- Opening Delimiter -

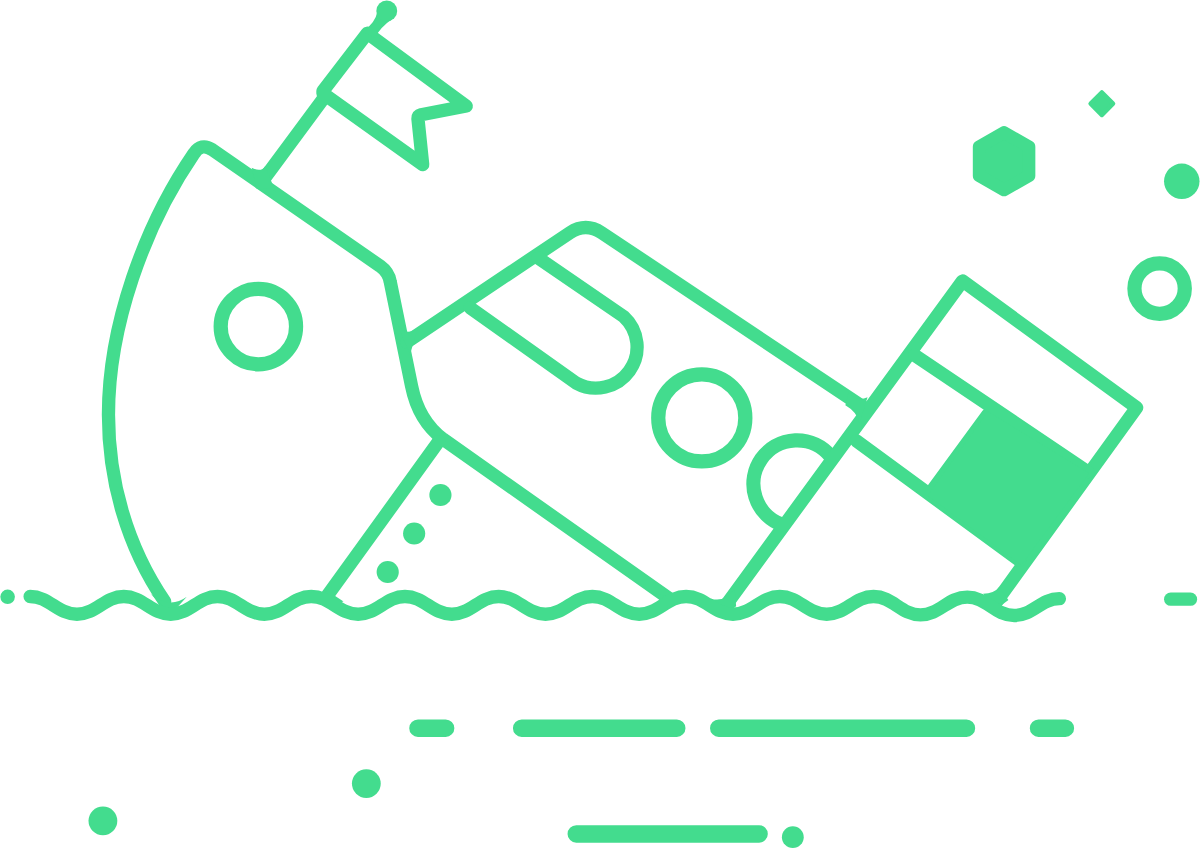
<!DOCTYPE html>
<html lang="en">
<head>
<meta charset="utf-8">
<title>Sinking ship</title>
<style>
:root { --green: #43dc8e; --paper: #ffffff; }
html, body { margin: 0; width: 1200px; height: 849px; overflow: hidden; background: var(--paper); }
.scene { display: block; width: 1200px; height: 849px; }
.line { fill: none; stroke: var(--green); stroke-width: 8.4; stroke-linecap: round; stroke-linejoin: round; }
.ring { stroke-width: 9; }
.dash { stroke-width: 11; }
.solid { fill: var(--green); }
.rounded { fill: var(--green); stroke: var(--green); stroke-linejoin: round; }
.cut { stroke-linecap: butt; }
</style>
</head>
<body>
<svg class="scene" viewBox="0 0 758 536.3" role="img" aria-label="Line drawing of a ship sinking beneath the waves">
  <g class="line" id="bow">
    <path d="M104 380C80 345 68.500 303 68.500 262C68.500 206 91 143 122.500 97Q127 90 134 94.500L240 168Q245.500 172 246.500 178L260 244C263 259 270 270 280 277.500L424 379"/>
    <path d="M277 279L207 376"/>
    <circle class="ring" cx="163.200" cy="206.300" r="23.800"/>
  </g>
  <g class="solid" id="keel-dots">
    <circle cx="278.200" cy="312.700" r="7"/>
    <circle cx="261.600" cy="337" r="7"/>
    <circle cx="244.900" cy="361.300" r="7"/>
  </g>

  <g id="flag">
    <path class="line" d="M166 114L204.500 62"/>
    <path class="line" d="M204 57.500L232 21L294.500 67L266 72.500Q264 73 264 75L267 104L204 59Z"/>
    <path class="solid" d="M229 20Q237 15 238.500 7L249 11Q239 18 237 24Z"/>
    <circle class="solid" cx="244.300" cy="6.900" r="6.600"/>
  </g>

  <g class="line" id="cabin">
    <path d="M257 216L360 147Q370 140.500 380 147L545 257"/>
    <path d="M297 194.500L364 242A26 26 0 0 0 394 200L340 163"/>
    <circle class="ring" cx="443.300" cy="264" r="27.500"/>
    <path class="ring cut" d="M524.500 288A27.500 27.500 0 1 0 494 331.500"/>
  </g>

  <g id="funnel">
    <path class="line" d="M458 383L608 177.500L718 257.500L629.500 380"/>
    <path class="line" d="M578 224.500L687 298M541 278.500L644 354M624 262L588 311"/>
    <path class="solid" d="M624 260L688 299L645 357L586 313Z"/>
  </g>

  <g class="solid" id="joints">
    <path d="M162 119L159 106Q165 109 167.500 105L174 121Q169 117 165 120ZM251 205Q256 213 264 207L259 224ZM536 248Q541 254 548 251L543 267Q541 260 534 256Z"/>
    <path d="M95 375Q107 385 118 377L108 388ZM199 377Q207 375 209 370L211 376L217 380L206 383ZM411 373Q420 379 432 374L422 384ZM449 378Q457 381 464 372L465 383L458 388ZM621 375Q628 375 631 371L637 379L629 385Z"/>
  </g>

  <g id="sea">
    <path class="line" d="M19 376.800c12 0 17.600 11.200 29.600 11.200s17.600-11.200 29.600-11.200s17.600 11.200 29.600 11.200s17.600-11.200 29.600-11.200s17.600 11.200 29.600 11.200s17.600-11.200 29.600-11.200s17.600 11.200 29.600 11.200s17.600-11.200 29.600-11.200s17.600 11.200 29.600 11.200s17.600-11.200 29.600-11.200s17.600 11.200 29.600 11.200s17.600-11.200 29.600-11.200s17.600 11.200 29.600 11.200s17.600-11.200 29.600-11.200s17.600 11.200 29.600 11.200s17.600-11.200 29.600-11.200s17.600 11.200 29.600 11.200s17.600-11.200 29.600-11.200s17.600 11.600 29.600 11.600s17.600-11.200 29.600-11.200s17.600 11.600 29.600 11.600s16.600-10.600 28.600-10.600"/>
    <path class="line" stroke-width="10" d="M739.500 378.500H752"/>
    <circle class="solid" cx="4.800" cy="377" r="4.600"/>
    <path class="line dash" d="M264 460H281.500M329.500 460H427.500M454 460H610.500M656 460H673M364 526.800H479.500"/>
    <g class="solid">
      <circle cx="500.800" cy="528.800" r="6.900"/>
      <circle cx="231.400" cy="495" r="9.100"/>
      <circle cx="65" cy="518.500" r="9.100"/>
    </g>
  </g>

  <g id="confetti">
    <path class="rounded" stroke-width="8" d="M634.200 83.700L650 92.700V111L634.200 120L618.500 111V92.700Z"/>
    <path class="rounded" stroke-width="3" d="M696 58.500L703 65.500L696 72.500L689 65.500Z"/>
    <circle class="solid" cx="746.500" cy="114.500" r="11.200"/>
    <circle class="line ring" cx="732.500" cy="182.300" r="15.900"/>
  </g>
</svg>
</body>
</html>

- Closing Delimiter -

Your instructions –
The task calls for all lines in the entries that hold "ring".

Expected answer –
.ring { stroke-width: 9; }
    <circle class="ring" cx="163.200" cy="206.300" r="23.800"/>
    <circle class="ring" cx="443.300" cy="264" r="27.500"/>
    <path class="ring cut" d="M524.500 288A27.500 27.500 0 1 0 494 331.500"/>
    <circle class="line ring" cx="732.500" cy="182.300" r="15.900"/>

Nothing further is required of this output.